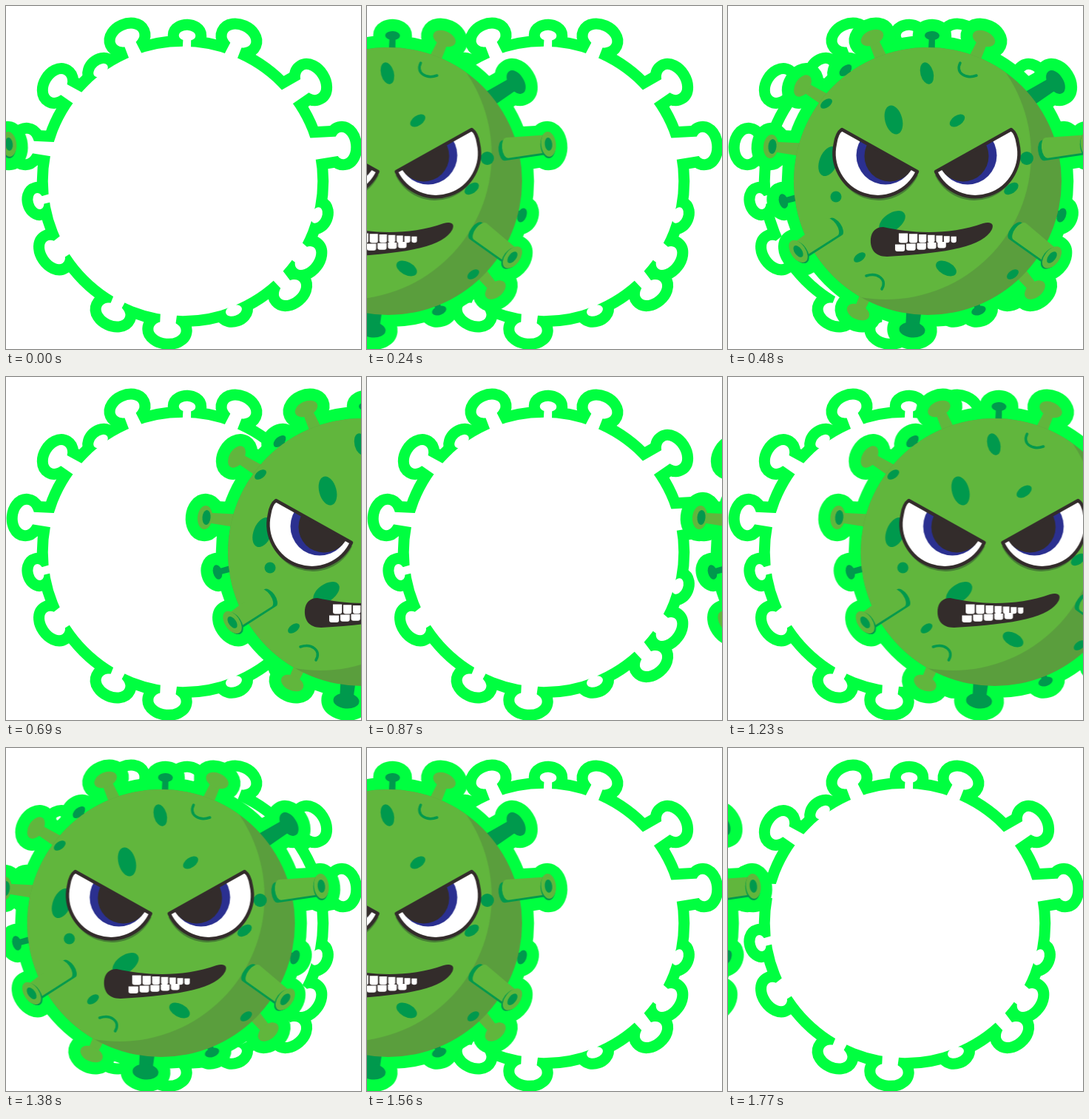
Recreate the animation shown at these times as an HTML page. Size 480 by 464 pixels, loop 1800 ms.

```html
<!DOCTYPE html>
<html lang="en">
<head>
<meta charset="utf-8">
<title>Angry virus</title>
<style>
  html, body { margin: 0; width: 100%; height: 100%; overflow: hidden; background: #fff; }
  svg { display: block; width: 100%; height: 100%; }
  .ring { fill: #00ff40; stroke: #00ff40; stroke-width: 32.5; stroke-linejoin: round; }
  .hole { fill: #fff; stroke: #fff; stroke-width: 2.5; }
  .light { fill: #61b63d; }
  .shade { fill: #5a9e3d; }
  .dark { fill: #00994d; }
  .ink { fill: #332c2b; }
  .curl { fill: none; stroke: #00994d; stroke-width: 3.5; stroke-linecap: round; }
  #virus { animation: sweep 1800ms -3ms infinite; }
  @keyframes sweep {
    0%, 100% { transform: translateX(-482.7px); animation-timing-function: steps(30, end); }
    50% { transform: translateX(422.2px); animation-timing-function: steps(30, end); }
  }
</style>
</head>
<body>
<svg viewBox="0 0 480 464">
  <defs>
    <circle id="ball" cx="270" cy="237" r="181"/>
    <clipPath id="ballClip"><use href="#ball"/></clipPath>
    <g id="shape"><use href="#ball"/></g>
    <path id="lid" d="M154 167 L256 224 A59 59 0 0 1 145 186 Q147 172 154 167Z"/>
    <clipPath id="lidClip"><use href="#lid"/></clipPath>
    <g id="eye">
      <use href="#lid" transform="translate(1 5)" fill="#477f35"/>
      <use href="#lid" fill="#fff"/>
      <g clip-path="url(#lidClip)">
        <circle cx="213" cy="202" r="39.5" fill="#2b3090"/>
        <circle cx="219" cy="203" r="34.5" class="ink"/>
      </g>
      <use href="#lid" fill="none" stroke="#332c2b" stroke-width="4.5" stroke-linejoin="round"/>
    </g>
  </defs>

  <g transform="translate(-31 0)">
    <use href="#shape" class="ring"/>
    <use href="#shape" class="hole"/>
  </g>

  <g id="virus">
    <use href="#shape" class="ring"/>
    <g id="back"></g>
    <use href="#ball" class="shade"/>
    <circle cx="214" cy="201" r="196" class="light" clip-path="url(#ballClip)"/>
    <g id="spots" class="dark">
      <circle cx="146" cy="258" r="7.5"/>
      <circle cx="404" cy="206" r="9"/>
    </g>
    <path class="curl" d="M314 77 C307 91 322 99 336 94 M187 365 C202 360 216 370 208 383"/>
    <g id="front"></g>

    <use href="#eye"/>
    <use href="#eye" transform="matrix(-1 0 0 1 537 0)"/>
    <path class="ink" d="M210 299 C250 308 300 310 345 294 C356 291 360 295 357 302 C345 325 300 334 215 339 C198 339 192 328 193 315 C194 305 200 299 210 299Z"/>
    <g id="teeth" fill="#fff"></g>
  </g>
</svg>
<script>
  const add = (id, markup) => document.getElementById(id).insertAdjacentHTML('beforeend', markup);
  const oval = (rx, ry, cls = '') => `<ellipse class="${cls}" rx="${rx}" ry="${ry}"/>`;
  const place = (x, y, turn, inner, cls = '') =>
    `<g class="${cls}" transform="translate(${x} ${y}) rotate(${turn})">${inner}</g>`;
  // local x points outward; the stem widens from the head to a rounded base
  const stem = (len, tip, base, round = 0, cls = '') =>
    `<path class="${cls}" d="M0 ${-tip} L${-len} ${-base} A${round} ${base} 0 0 0 ${-len} ${base} L0 ${tip}Z"/>`;

  const kinds = {
    stub: { depth: 6, half: 10, tip: 4, base: 5, color: 'dark', at: [[276, 40], [451, 283], [339, 412], [75, 264], [159, 87]] },
    bolt: { depth: 10.5, half: 17.5, tip: 9, base: 11, color: 'dark', at: [[443, 103], [249, 438]] },
    knob: { depth: 10, half: 16, tip: 6.5, base: 9, color: 'light', at: [[195, 43], [346, 44], [415, 384], [176, 414], [58, 190], [101, 108]] },
    arm: { depth: 10, half: 17, tip: 11.5, base: 14, at: [[486, 189], [436, 341], [97, 333]] }
  };

  // a dark arm under a lit copy pushed up and outward
  function arm({ depth, half, tip, base }, down) {
    const limb = cls => stem(60, tip, base, 7, cls);
    return limb('dark') +
      `<g transform="translate(5 ${-3 * down})">${limb('light')}</g>` +
      oval(depth, half, 'dark') +
      `<g transform="translate(1 ${-2 * down})">${oval(depth, half, 'light')}${oval(5, 9, 'dark')}</g>`;
  }

  for (const kind of Object.values(kinds)) {
    const body = stem(46, kind.tip, kind.base) + oval(kind.depth, kind.half);
    for (const [x, y] of kind.at) {
      const turn = Math.atan2(y - 212, x - 270) * 180 / Math.PI;
      add('shape', place(x, y, turn, body));
      if (kind.color) add('back', place(x, y, turn, body, kind.color));
      else add('front', place(x, y, turn, arm(kind, x > 270 ? 1 : -1)));
    }
  }
  add('back', place(60, 190, 5, oval(5.5, 10), 'dark'));

  // x, y and length of the spots sharing each tilt
  const spots = {
    '-35': [[310, 155, 11.5], [133, 132, 9], [383, 247, 11], [178, 340, 9], [222, 292, 20], [385, 363, 9]],
    '28': [[295, 355, 15]],
    '75': [[224, 154, 20], [269, 91, 15]],
    '112': [[136, 210, 21]]
  };
  for (const [tilt, group] of Object.entries(spots))
    for (const [x, y, r] of group) add('spots', place(x, y, tilt, oval(r, r * .58)));

  // each tooth is a little narrower and shorter than the one before
  function teeth(x, y, width, height, count, shrink, slope) {
    for (let i = 0; i < count; i++) {
      const w = width - 1.8, h = height;
      add('teeth', `<path d="M${x} ${y} h${w} v${h - 3} q0 3 -3 3 h${6 - w} q-3 0 -3 -3Z"/>`);
      x += width;
      y += slope * width;
      width *= shrink;
      height *= shrink;
    }
  }
  teeth(231, 307.5, 14, 13, 7, .93, .06);
  teeth(226, 322.5, 15, 9.5, 5, .97, -.06);
</script>
</body>
</html>
```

════

Prompt:
Restating the data word for word is the task, and pictures are to be omitted.

Answer to this task:
Recreate the animation shown at these times as an HTML page. Size 480 by 464 pixels, loop 1800 ms.

```html
<!DOCTYPE html>
<html lang="en">
<head>
<meta charset="utf-8">
<title>Angry virus</title>
<style>
  html, body { margin: 0; width: 100%; height: 100%; overflow: hidden; background: #fff; }
  svg { display: block; width: 100%; height: 100%; }
  .ring { fill: #00ff40; stroke: #00ff40; stroke-width: 32.5; stroke-linejoin: round; }
  .hole { fill: #fff; stroke: #fff; stroke-width: 2.5; }
  .light { fill: #61b63d; }
  .shade { fill: #5a9e3d; }
  .dark { fill: #00994d; }
  .ink { fill: #332c2b; }
  .curl { fill: none; stroke: #00994d; stroke-width: 3.5; stroke-linecap: round; }
  #virus { animation: sweep 1800ms -3ms infinite; }
  @keyframes sweep {
    0%, 100% { transform: translateX(-482.7px); animation-timing-function: steps(30, end); }
    50% { transform: translateX(422.2px); animation-timing-function: steps(30, end); }
  }
</style>
</head>
<body>
<svg viewBox="0 0 480 464">
  <defs>
    <circle id="ball" cx="270" cy="237" r="181"/>
    <clipPath id="ballClip"><use href="#ball"/></clipPath>
    <g id="shape"><use href="#ball"/></g>
    <path id="lid" d="M154 167 L256 224 A59 59 0 0 1 145 186 Q147 172 154 167Z"/>
    <clipPath id="lidClip"><use href="#lid"/></clipPath>
    <g id="eye">
      <use href="#lid" transform="translate(1 5)" fill="#477f35"/>
      <use href="#lid" fill="#fff"/>
      <g clip-path="url(#lidClip)">
        <circle cx="213" cy="202" r="39.5" fill="#2b3090"/>
        <circle cx="219" cy="203" r="34.5" class="ink"/>
      </g>
      <use href="#lid" fill="none" stroke="#332c2b" stroke-width="4.5" stroke-linejoin="round"/>
    </g>
  </defs>

  <g transform="translate(-31 0)">
    <use href="#shape" class="ring"/>
    <use href="#shape" class="hole"/>
  </g>

  <g id="virus">
    <use href="#shape" class="ring"/>
    <g id="back"></g>
    <use href="#ball" class="shade"/>
    <circle cx="214" cy="201" r="196" class="light" clip-path="url(#ballClip)"/>
    <g id="spots" class="dark">
      <circle cx="146" cy="258" r="7.5"/>
      <circle cx="404" cy="206" r="9"/>
    </g>
    <path class="curl" d="M314 77 C307 91 322 99 336 94 M187 365 C202 360 216 370 208 383"/>
    <g id="front"></g>

    <use href="#eye"/>
    <use href="#eye" transform="matrix(-1 0 0 1 537 0)"/>
    <path class="ink" d="M210 299 C250 308 300 310 345 294 C356 291 360 295 357 302 C345 325 300 334 215 339 C198 339 192 328 193 315 C194 305 200 299 210 299Z"/>
    <g id="teeth" fill="#fff"></g>
  </g>
</svg>
<script>
  const add = (id, markup) => document.getElementById(id).insertAdjacentHTML('beforeend', markup);
  const oval = (rx, ry, cls = '') => `<ellipse class="${cls}" rx="${rx}" ry="${ry}"/>`;
  const place = (x, y, turn, inner, cls = '') =>
    `<g class="${cls}" transform="translate(${x} ${y}) rotate(${turn})">${inner}</g>`;
  // local x points outward; the stem widens from the head to a rounded base
  const stem = (len, tip, base, round = 0, cls = '') =>
    `<path class="${cls}" d="M0 ${-tip} L${-len} ${-base} A${round} ${base} 0 0 0 ${-len} ${base} L0 ${tip}Z"/>`;

  const kinds = {
    stub: { depth: 6, half: 10, tip: 4, base: 5, color: 'dark', at: [[276, 40], [451, 283], [339, 412], [75, 264], [159, 87]] },
    bolt: { depth: 10.5, half: 17.5, tip: 9, base: 11, color: 'dark', at: [[443, 103], [249, 438]] },
    knob: { depth: 10, half: 16, tip: 6.5, base: 9, color: 'light', at: [[195, 43], [346, 44], [415, 384], [176, 414], [58, 190], [101, 108]] },
    arm: { depth: 10, half: 17, tip: 11.5, base: 14, at: [[486, 189], [436, 341], [97, 333]] }
  };

  // a dark arm under a lit copy pushed up and outward
  function arm({ depth, half, tip, base }, down) {
    const limb = cls => stem(60, tip, base, 7, cls);
    return limb('dark') +
      `<g transform="translate(5 ${-3 * down})">${limb('light')}</g>` +
      oval(depth, half, 'dark') +
      `<g transform="translate(1 ${-2 * down})">${oval(depth, half, 'light')}${oval(5, 9, 'dark')}</g>`;
  }

  for (const kind of Object.values(kinds)) {
    const body = stem(46, kind.tip, kind.base) + oval(kind.depth, kind.half);
    for (const [x, y] of kind.at) {
      const turn = Math.atan2(y - 212, x - 270) * 180 / Math.PI;
      add('shape', place(x, y, turn, body));
      if (kind.color) add('back', place(x, y, turn, body, kind.color));
      else add('front', place(x, y, turn, arm(kind, x > 270 ? 1 : -1)));
    }
  }
  add('back', place(60, 190, 5, oval(5.5, 10), 'dark'));

  // x, y and length of the spots sharing each tilt
  const spots = {
    '-35': [[310, 155, 11.5], [133, 132, 9], [383, 247, 11], [178, 340, 9], [222, 292, 20], [385, 363, 9]],
    '28': [[295, 355, 15]],
    '75': [[224, 154, 20], [269, 91, 15]],
    '112': [[136, 210, 21]]
  };
  for (const [tilt, group] of Object.entries(spots))
    for (const [x, y, r] of group) add('spots', place(x, y, tilt, oval(r, r * .58)));

  // each tooth is a little narrower and shorter than the one before
  function teeth(x, y, width, height, count, shrink, slope) {
    for (let i = 0; i < count; i++) {
      const w = width - 1.8, h = height;
      add('teeth', `<path d="M${x} ${y} h${w} v${h - 3} q0 3 -3 3 h${6 - w} q-3 0 -3 -3Z"/>`);
      x += width;
      y += slope * width;
      width *= shrink;
      height *= shrink;
    }
  }
  teeth(231, 307.5, 14, 13, 7, .93, .06);
  teeth(226, 322.5, 15, 9.5, 5, .97, -.06);
</script>
</body>
</html>
```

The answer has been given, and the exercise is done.